The school has a terrible record when it comes to protecting students. In 2012, the administration removed 75 staff members due to child abuse allegations. Seems likely the school did not respond to her son’s cries for help between April 2012 and June 2013 as Corona claims. Not able to find protection or help from a single adult, her son hid from aggressors in the bathroom, however, his mother says they repeatedly discovered him there. Once, a group of bullies even pulled down his pants and squished his genitals, hurting the boy so badly, he was taken to Children’s Hospital L.A., where a urologist removed one severely damaged testicle.
In her lawsuit, Corona also claims a security officer harassed her son as he cowered in the restroom. “The District takes a strong position against bullying, hazing, or any behavior that infringes on the safety or well-being of students,” a spokesperson wrote in a statement delivered to NBC. “We work hard to educate our students about the impacts of bullying and to investigate all reported cases of this behavior. While we can’t discuss the specifics of this pending litigation, our caring educators work hard everyday to prevent bullying and support safe and respectful school environments." Corona’s lawyer, Michael Gulden, says the policy sounds great but the school’s actions do not match its words.

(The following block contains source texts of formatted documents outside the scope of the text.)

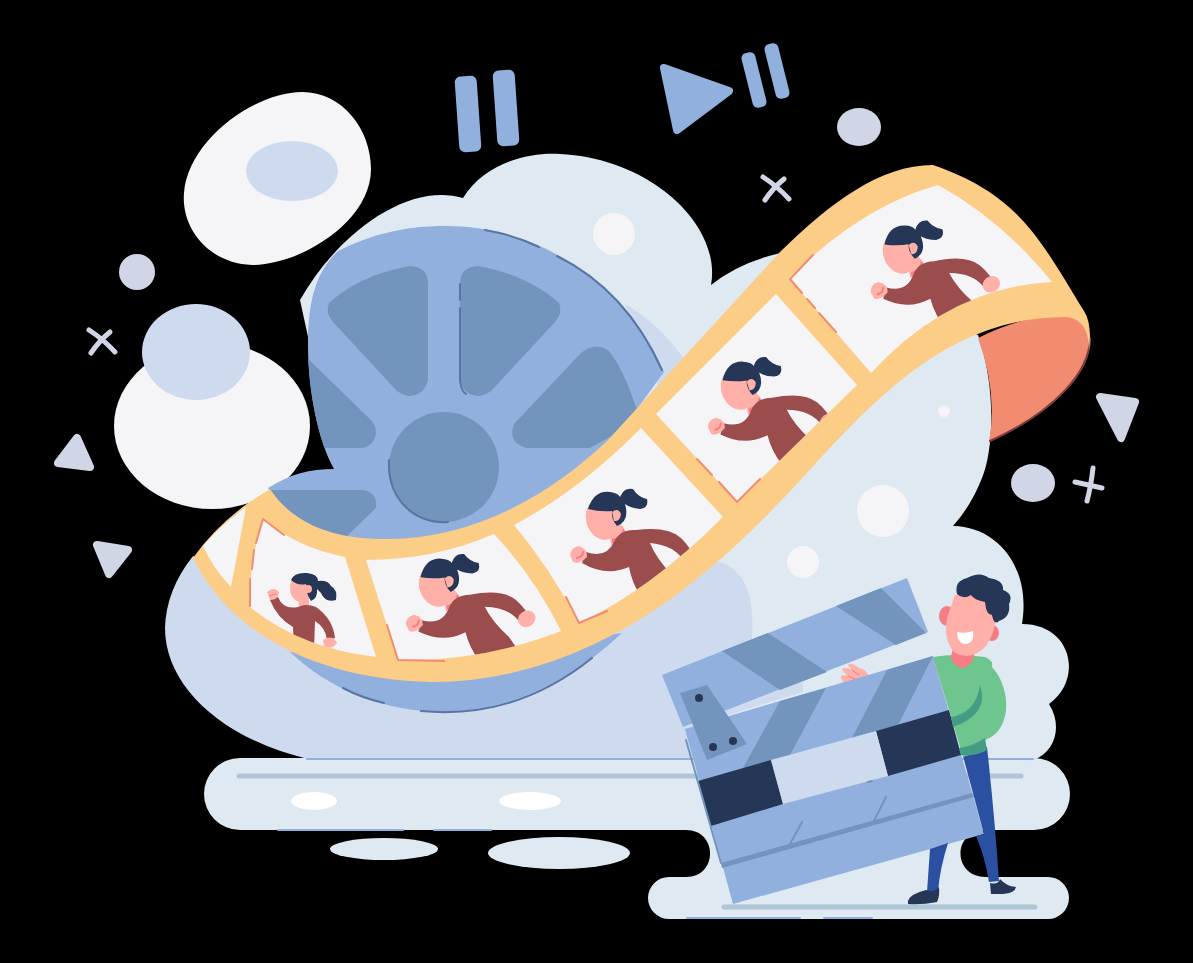
<!DOCTYPE html>
<html lang="en">
<head>
<meta charset="utf-8">
<title>Film reel illustration</title>
<style>
:root{--night:#000;--mist:#dfe9f2;--shade:#cedbee;--snow:#f5f5f8;--confetti:#d0d6e5;--blue:#92b0dd;--steel:#7294bd;--line:#5876a1;--film:#fbcd86;--coral:#f28c70;--skin:#ffb0a8;--blush:#f67c86;--navy:#263657;--maroon:#9b4c4d;--green:#6ec68e;--teal:#429d84;--denim:#2b50a2;--ground:#aec6d6}
html,body{margin:0;height:100%;overflow:hidden;background:var(--night)}
svg{display:block;width:1193px;height:963px}
.mist{fill:var(--mist)}.shade{fill:var(--shade)}.snow{fill:var(--snow)}.confetti{fill:var(--confetti)}
.blue{fill:var(--blue)}.steel{fill:var(--steel)}.film{fill:var(--film)}.coral{fill:var(--coral)}
.skin{fill:var(--skin)}.blush{fill:var(--blush)}.navy{fill:var(--navy)}.maroon{fill:var(--maroon)}
.green{fill:var(--green)}.teal{fill:var(--teal)}.denim{fill:var(--denim)}
.stroke{fill:none;stroke-linecap:round;stroke-linejoin:round}
.round{stroke-linejoin:round;stroke-width:8}
.cross{stroke:var(--confetti);stroke-width:5}
.outline{stroke:var(--line);stroke-width:2}
.accent{stroke:var(--coral);stroke-width:2}
.ground{stroke:var(--ground);stroke-width:5}
.edge{stroke:var(--blue);stroke-width:2}
</style>
</head>
<body>
<svg viewBox="0 0 1193 963" role="img" aria-label="A film strip unrolling from a reel, with a man holding a clapperboard">
<defs>
<path id="frame-a" d="M263 519Q298 548 345 557L376 657Q300 648 250 607Q249 560 263 519Z"/>
<path id="frame-b" d="M366 560Q434 560 494 534Q535 578 561 631Q482 662 398 660Z"/>
<path id="frame-c" d="M514 525Q580 490 641 428L723 517Q650 590 579 623Q550 568 514 525Z"/>
<path id="frame-d" d="M656 414L776 294L857 385L737 502Z"/>
<path id="frame-e" d="M789 278Q862 206 938 185Q1002 220 1052 282Q950 287 871 373Z"/>
<clipPath id="clip-a"><use href="#frame-a"/></clipPath>
<clipPath id="clip-b"><use href="#frame-b"/></clipPath>
<clipPath id="clip-c"><use href="#frame-c"/></clipPath>
<clipPath id="clip-d"><use href="#frame-d"/></clipPath>
<clipPath id="clip-e"><use href="#frame-e"/></clipPath>
<clipPath id="reel-clip"><path d="M338 251C372 234 405 226 445 226C550 226 632 295 664 372L600 460L420 560L300 540L268 488C290 474 310 469 334 469C318 440 308 390 308 345C308 300 316 272 338 251Z"/></clipPath>
<g id="runner">
<path class="skin" d="M609 530L621 524L629 537Q622 547 611 545Z"/>
<path class="blush" d="M612 539Q622 537 623 528L629 537Q622 545 612 543Z"/>
<path class="maroon" d="M614 542Q620 529 636 530Q668 526 681 538Q692 549 693 557L684 561Q674 545 650 543Q656 558 672 575L686 598H642Q632 584 629 567Q606 577 582 563L586 552Q606 559 614 542Z"/>
<ellipse class="skin" cx="691" cy="558" rx="9" ry="8" transform="rotate(-30 691 558)"/>
<path class="skin" d="M570 555Q571 547 579 546Q588 549 587 557Q579 565 573 562Z"/>
<path class="stroke" stroke="var(--blush)" stroke-width="2" d="M577 558Q583 557 583 552"/>
<ellipse class="skin" cx="603" cy="519" rx="17" ry="21" transform="rotate(-15 603 519)"/>
<path class="navy" d="M588 509Q594 490 610 492Q618 493 620 497Q624 487 633 489Q638 497 647 499Q649 508 640 509Q630 508 625 504Q630 521 617 526Q611 519 612 511Q600 512 588 509Z"/>
<path class="skin" d="M612 512Q618 507 621 514Q620 522 614 521Z"/>
</g>
<path id="cross" class="stroke cross" d="M-12 -11Q2 -2 14 11M9 -9Q-2 0 -10 12"/>
</defs>

<rect width="1193" height="963" fill="var(--night)"/>

<g id="cloud">
<path class="mist" d="M300 300C340 230 410 182 463 198C485 162 530 152 560 154C650 158 722 225 711 285Q742 260 790 251L978 335C996 385 994 450 982 478Q971 506 953 526C1000 527 1031 570 1022 624C1051 624 1069 643 1069 667Q1068 690 1049 704C1063 726 1055 752 1034 760H400Z"/>
<path class="mist" d="M240 758H1034A36 36 0 0 1 1034 830H986C952 830 952 877 986 877H1048A21 21 0 0 1 1048 919H669A21 21 0 0 1 669 877H686C718 877 718 830 686 830H240A36 36 0 0 1 240 758Z"/>
<path class="shade" d="M308 759C220 738 165 685 165 628Q166 590 193 556L330 600L720 562C750 572 754 604 752 640Q800 660 803 694L740 759Z"/>
<path class="shade" d="M625 304Q660 324 686 362L660 390Z"/>
<path class="stroke ground" d="M239 776H1021M724 907H1035"/>
<path class="stroke edge" d="M307 759H1033M278 830H403M434 830H491M687 918H800M824 918H872"/>
<g class="mist"><ellipse cx="384" cy="849" rx="54" ry="11"/><ellipse cx="559" cy="853" rx="71" ry="16"/></g>
<g fill="#fff"><ellipse cx="314" cy="801" rx="23" ry="9"/><ellipse cx="530" cy="801" rx="31" ry="9"/></g>
<g class="snow"><circle cx="614" cy="234" r="21"/><circle cx="883" cy="511" r="26"/><circle cx="803" cy="562" r="16"/><circle cx="944" cy="411" r="6"/></g>
</g>

<g id="bubbles">
<path class="snow" d="M184 193C188 140 255 92 302 92C343 92 371 130 371 169C371 222 300 265 252 265C206 263 181 226 184 193Z"/>
<ellipse class="shade" cx="292" cy="171" rx="46" ry="30"/>
<ellipse class="snow" cx="212" cy="426" rx="98" ry="83"/>
<ellipse class="shade" cx="196" cy="352" rx="54" ry="48"/>
</g>

<g id="confetti" class="confetti">
<circle cx="137" cy="272" r="18"/>
<ellipse cx="859" cy="127" rx="22" ry="19"/>
<ellipse cx="1033" cy="483" rx="22" ry="19"/>
<g class="round" stroke="var(--confetti)">
<path d="M77 438L90 467L58 463ZM97 545L128 550L109 574ZM1100 397L1135 402L1121 438Z"/>
</g>
<use href="#cross" x="101" y="341"/>
<use href="#cross" x="775" y="188"/>
<path class="stroke cross" d="M1075 482L1102 488M1093 468Q1091 486 1087 501"/>
</g>

<g id="playback" class="blue">
<rect x="-11" y="-38" width="22" height="76" rx="6" transform="translate(468 114) rotate(-4)"/>
<rect x="-11" y="-38" width="22" height="76" rx="6" transform="translate(506 108) rotate(-4)"/>
<path class="round" stroke="var(--blue)" d="M664 68L729 91L677 130Z"/>
<rect x="-7" y="-28" width="14" height="56" rx="5" transform="translate(754 80) rotate(-14)"/>
<rect x="-7" y="-28" width="14" height="56" rx="5" transform="translate(777 71) rotate(-14)"/>
</g>

<g id="reel">
<path class="blue" d="M290 652C330 690 385 712 445 712Q540 710 622 633L440 660Z"/>
<path class="stroke outline" d="M343 688Q362 698 384 703M421 711Q515 720 592 658"/>
<g clip-path="url(#reel-clip)">
<rect class="blue" x="260" y="220" width="410" height="350"/>
<g class="steel">
<path d="M329 303C352 282 382 271 410 266Q428 267 428 284V380Q424 396 408 396Q402 395 397 391L333 322Q325 313 329 303Z"/>
<path d="M559 303C536 282 506 271 478 266Q460 267 460 284V380Q464 396 480 396Q486 395 491 391L555 322Q563 313 559 303Z"/>
<path d="M300 351L372 421Q380 432 372 443Q367 448 360 448H300Z"/>
<path d="M514 424L580 354Q594 342 608 350Q625 370 640 420L590 448H526Q507 442 514 424Z"/>
<path d="M260 490H362Q378 492 376 508L345 538L300 545Z"/>
</g>
</g>
<circle class="steel" cx="444" cy="467" r="55"/>
<path class="stroke outline" d="M389 460C387 500 415 524 448 522M460 284V300M460 308V380Q461 391 466 394M485 230Q514 235 539 247M557 256Q626 290 662 370"/>
</g>

<g id="film-strip">
<path class="coral" d="M978 338Q1030 312 1075 315L1089 330C1098 365 1060 410 989 442Q998 393 978 338Z"/>
<path class="stroke" stroke="#7d3c42" stroke-width="2" d="M1090 338C1090 372 1054 412 990 441"/>
<path class="film" d="M193 558Q214 528 248 503L270 489C292 522 330 540 390 539C470 538 545 500 608 440L780 252C830 203 880 165 933 165C1020 195 1040 240 1084 311Q1092 323 1089 350C1089 327 1079 317 1064 317C960 318 890 382 816 463C770 514 725 560 668 601C605 645 525 682 432 682C320 680 230 635 193 558Z"/>
<path class="snow" d="M203 546Q220 526 246 507L231 587Q214 570 203 546Z"/>
<g class="snow"><use href="#frame-a"/><use href="#frame-b"/><use href="#frame-c"/><use href="#frame-d"/><use href="#frame-e"/></g>
<g clip-path="url(#clip-a)">
<path class="skin" d="M298 594H309V609H299Z"/>
<path class="maroon" d="M298 607Q306 603 316 607Q333 619 335 638L327 640Q326 628 315 621L314 650H294L293 627Q277 618 270 600L278 597Q283 610 298 607Z"/>
<path class="skin" d="M267 592Q274 586 279 592Q279 600 270 600ZM323 640Q332 634 337 643Q331 651 324 646Z"/>
<path class="stroke" stroke="var(--blush)" stroke-width="1" d="M270 596L276 594"/>
<ellipse class="skin" cx="301" cy="588" rx="11" ry="14"/>
<path class="navy" d="M291 580Q294 572 307 573Q318 574 318 581Q328 580 331 586Q338 590 336 600Q325 603 321 593L317 589Q318 598 311 601Q306 594 306 584Q298 586 291 580Z"/>
<circle class="skin" cx="308" cy="589" r="4"/>
</g>
<g clip-path="url(#clip-b)"><use href="#runner" transform="translate(-167 67) rotate(-4 604 516)"/></g>
<g clip-path="url(#clip-c)"><use href="#runner"/></g>
<g clip-path="url(#clip-d)"><use href="#runner" transform="translate(135 -130) rotate(-4 604 516)"/></g>
<g clip-path="url(#clip-e)"><use href="#runner" transform="translate(297 -266) rotate(-5 604 516)"/></g>
<path class="stroke accent" d="M284 535L263 519L256 543M254 550L252 569M250 579V606M387 625L398 660L444 661M566 597L579 623L607 611M697 459L712 475M719 482L737 502L760 479M813 255L790 279L802 293M807 299L815 308M819 313L836 332"/>
</g>

<g id="clapperboard">
<path class="mist" d="M720 718L928 632L934 657L730 717Z"/>
<path class="shade" d="M724 714L803 682V692L728 715Z"/>
<path class="skin" d="M845 685L841 678Q840 674 848 676L842 670Q843 666 852 670L848 665Q852 662 859 668Q867 669 869 678Z"/>
<path class="stroke" stroke="var(--blush)" stroke-width="1" d="M848 676L855 679M852 670L859 675"/>
<path class="blue" d="M662 675L907 578L928 632L683 727Z"/>
<path class="steel" d="M722 651L768 633L827 672L780 690ZM836 606L881 588L926 633L896 645Z"/>
<path class="blue" d="M685 729L933 656L984 834L733 904Z"/>
<path class="steel" d="M780 701L826 688L790 755L743 768ZM887 670L933 656L898 725L852 738Z"/>
<path class="navy" d="M698 781L771 760L783 804L711 826ZM876 731L949 710L961 755L888 776Z"/>
<path class="shade" d="M771 760L876 731L888 776L783 804Z"/>
<path class="steel" d="M721 863L972 793L974 797L722 868Z"/>
<path class="stroke" stroke="var(--steel)" stroke-width="2" d="M802 822L789 846M886 797L874 821M686 740L721 863M868 782L872 781"/>
<path class="steel" d="M680 693L707 685L747 744L707 760Z"/>
<g class="navy"><circle cx="699" cy="698" r="4"/><circle cx="713" cy="747" r="4"/><circle cx="733" cy="741" r="4"/></g>
</g>

<g id="presenter">
<path class="denim" d="M963 756L987 747Q995 820 999 881L989 882Q985 857 976 836L984 834ZM930 849L948 843Q940 868 938 891L927 892Z"/>
<path class="navy" d="M908 901Q910 894 926 890Q934 893 939 887Q940 896 937 902Q922 905 908 904ZM990 883Q998 885 1000 879Q1006 886 1016 887Q1015 893 1003 894H991Z"/>
<path class="green" d="M933 657Q957 653 985 657Q994 661 992 667C1013 690 1012 735 981 741L985 750L963 757L949 710Z"/>
<path class="teal" d="M951 717Q976 713 980 685Q990 714 953 727ZM959 748Q973 746 985 738L987 750Q975 757 961 755Z"/>
<path class="blush" d="M953 648H974Q976 664 963 668Q952 666 951 657Z"/>
<g class="blush"><ellipse cx="947" cy="616" rx="8" ry="10"/><ellipse cx="992" cy="633" rx="7" ry="8"/></g>
<path class="skin" d="M955 595Q976 589 995 606Q998 630 985 647Q971 661 955 653Q943 641 947 618Z"/>
<path class="navy" d="M957 594Q954 581 967 578Q980 571 989 578Q1004 580 1003 590Q1014 594 1009 604Q1011 617 999 621Q994 626 992 615Q986 615 985 602Q974 600 971 595Q963 600 957 594Z"/>
<path fill="#fff" d="M957 632Q965 634 973 631Q975 644 964 644Q957 642 957 632Z"/>
</g>
</svg>
</body>
</html>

While representatives for the school say it has changed since administration weeded out staff members cited for abuse, Corona claims the opposite is true and the school has not changed in the least. "What do I have to wait for? For him to actually get raped in order for the district to hear me or the school to hear me?" Corona said. She believes other children in the school are also getting hurt and that "the district is closing their eyes or shutting the door."